It never failed. Late November into December, when my performing groups were approaching the final stages of concert preparation, one or more students would ask me, “Can you help me prepare a piece for my audition?” Most of the time it was for an early college audition, or an audition for a musical. “When is your audition, and what are you planning to sing?” were my first questions. The answer was predictable: “I’m not sure when it is, and I was hoping you could help me choose a song!”
Are you a band director yet you find yourself teaching chorus? In Part 1: Preparing Your Singers I discussed setting up and managing the choral room, breathing and warm-ups, and reading music. Now you’re ready for
Part 2: Choosing Music
When deciding which music to choose, consider the following questions:
Part 1: Preparing Your Singers
During my teaching career, I noticed that there were many music teachers who would have liked to have known more about teaching both band and chorus – perhaps in order to be considered for more job opportunities, but sometimes simply in order to DO or KEEP their current job.

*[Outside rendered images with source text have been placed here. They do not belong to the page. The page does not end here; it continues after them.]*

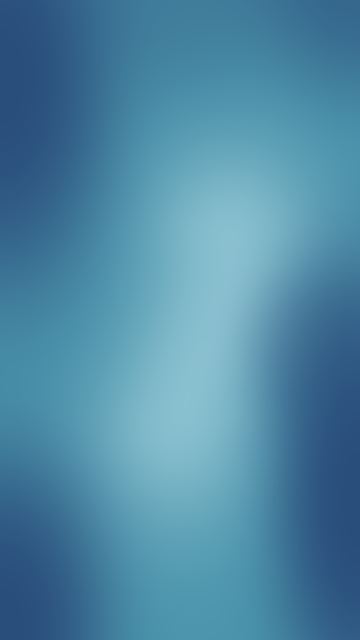
This background is drawn by a Shadertoy shader. Its source:

```glsl
// Soft blue gradient: a pale, leaning ridge of light on teal, with navy shade at the edges.

const vec3 TEAL = vec3(0.290, 0.580, 0.672);
const vec3 PALE = vec3(0.550, 0.760, 0.820);
const vec3 NAVY = vec3(0.165, 0.305, 0.485);

// Elliptical shade with a flat core and a smooth skirt.
float softBlob(vec2 uv, vec2 center, vec2 radius) {
    float r = length((uv - center) / radius);
    return exp(-r * r * r);
}

// Upright glow whose axis leans to the right as it rises.
float ridgeGlow(vec2 uv, float low, float high, float width) {
    float axis = mix(0.49, 0.64, smoothstep(0.28, 0.60, uv.y));
    float side = (uv.x - axis) / width;
    float above = max(uv.y - high, 0.0) / 0.16;
    float below = max(low - uv.y, 0.0) / 0.19;
    return exp(-side * side - above * above - below * below);
}

// Joins two coverages without a seam.
float cover(float a, float b) {
    return 1.0 - (1.0 - a) * (1.0 - b);
}

void mainImage(out vec4 fragColor, in vec2 fragCoord) {
    vec2 uv = fragCoord / iResolution.xy;

    // Light
    float glow = 0.96 * ridgeGlow(uv, 0.36, 0.62, 0.25);
    vec3 color = mix(TEAL, PALE, glow);

    // Shade: left corners, right flank, then the top edge
    float shade = softBlob(uv, vec2(0.0, 0.88), vec2(0.316, 0.34));
    shade = cover(shade, softBlob(uv, vec2(0.0, 0.02), vec2(0.30, 0.275)));
    shade = cover(shade, softBlob(uv, vec2(1.0, 0.22), vec2(0.24, 0.35)));
    shade = cover(shade, 0.32 * softBlob(uv, vec2(0.88, 0.46), vec2(0.20, 0.13)));
    shade = cover(shade, 0.65 * softBlob(uv, vec2(1.0, 1.05), vec2(0.30, 0.20)));
    shade = cover(shade, 0.32 * softBlob(uv, vec2(0.5, 1.05), vec2(0.30, 0.20)));

    fragColor = vec4(mix(color, NAVY, shade), 1.0);
}
```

One of the most frustrating experiences a music teacher or director can have is a concert audience that is disrespectful. Whether it is cell phones ringing during the performance, shouts from family members to their children on stage, slamming doors or crying infants, all of us have experienced people behaving badly in a concert setting.
“Give me six hours to chop down a tree and I will spend the first four sharpening the axe.”

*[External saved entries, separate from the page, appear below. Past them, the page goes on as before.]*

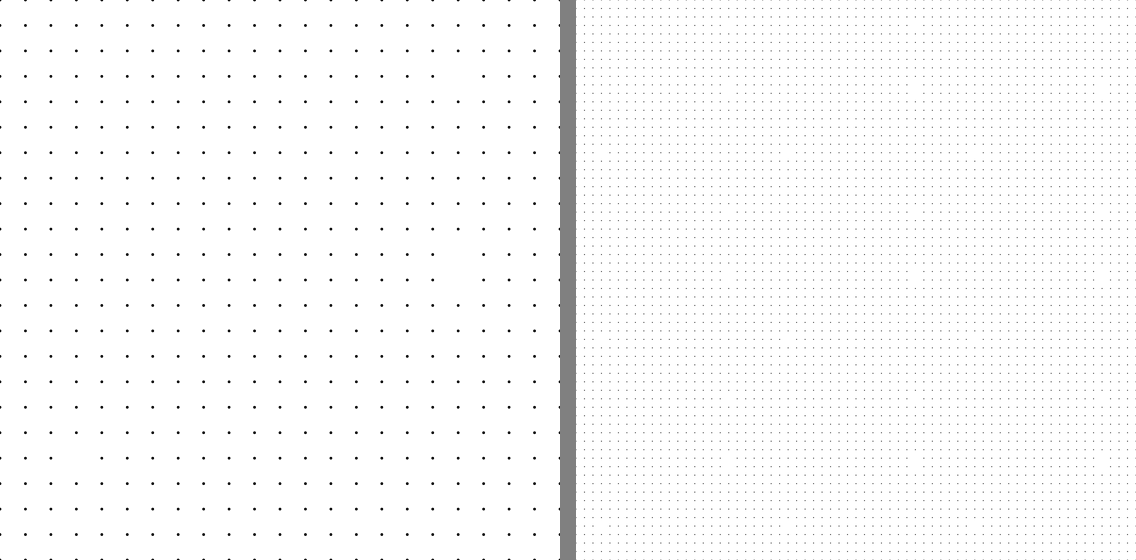
Left, the tile; right, the same tile 3 across and 3 down.
Write a three.js fragment shader that draws this pattern.

```glsl
// Square grid of small black dots on white, with a few dots left out.
varying vec2 vUv;

const float REPEATS = 22.0;      // dots across and up
const float DOT_RADIUS = 0.054;  // in grid steps
const vec3 PAPER = vec3(1.0);
const vec3 INK = vec3(0.03);

// Coverage of a disc, with an edge softened over about one pixel.
float disc(vec2 offset, float radius, float softness) {
  return 1.0 - smoothstep(radius - softness, radius + softness, length(offset));
}

// 1 where the cell lies in one column, between two rows inclusive.
float columnRun(vec2 cell, float column, float firstRow, float lastRow) {
  float inColumn = step(abs(cell.x - column), 0.5);
  float inRows = step(firstRow - 0.5, cell.y) * step(cell.y, lastRow + 0.5);
  return inColumn * inRows;
}

// Runs of omitted dots.
float gaps(vec2 cell) {
  float missing = columnRun(cell, 18.0, 19.0, 19.0);
  missing += columnRun(cell, 18.0, 11.0, 12.0);
  missing += columnRun(cell, 3.0, 4.0, 4.0);
  return min(missing, 1.0);
}

void main() {
  // Dots sit on whole grid steps, so edge dots wrap around.
  vec2 grid = vUv * REPEATS;
  vec2 nearest = floor(grid + 0.5);
  vec2 cell = mod(nearest, REPEATS);

  float pixel = max(fwidth(grid.x), fwidth(grid.y));
  float dotMask = disc(grid - nearest, DOT_RADIUS, 0.65 * pixel);
  dotMask *= 1.0 - gaps(cell);

  gl_FragColor = vec4(mix(PAPER, INK, dotMask), 1.0);
}
```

— Abraham Lincoln
“Now, go home and practice!” How many times have we as music teachers voiced those words to our students?
Much has been written about recruitment and retention for music programs. With the uptick in access to social media, there are even more opportunities to share and acquire new ideas every day.
Now that you have found some potential pieces and they fit the “who, what, when, where and why” of your practical considerations, what now? Consider the following additional questions:
In Part 1 we discussed practical considerations in choosing repertoire, such as the makeup of your performing group and the expectations of your intended audience. Now we’ll look at how to find appropriate literature:
Of the responsibilities that music teachers have, perhaps one of the most challenging is that of finding and choosing quality repertoire. With the amount of literature available for all types of ensembles, the task of selecting the best music for student ensembles has become somewhat daunting. Not only do we need to keep the capabilities and interests of our students in mind, but also our audiences; both parents and administrators alike!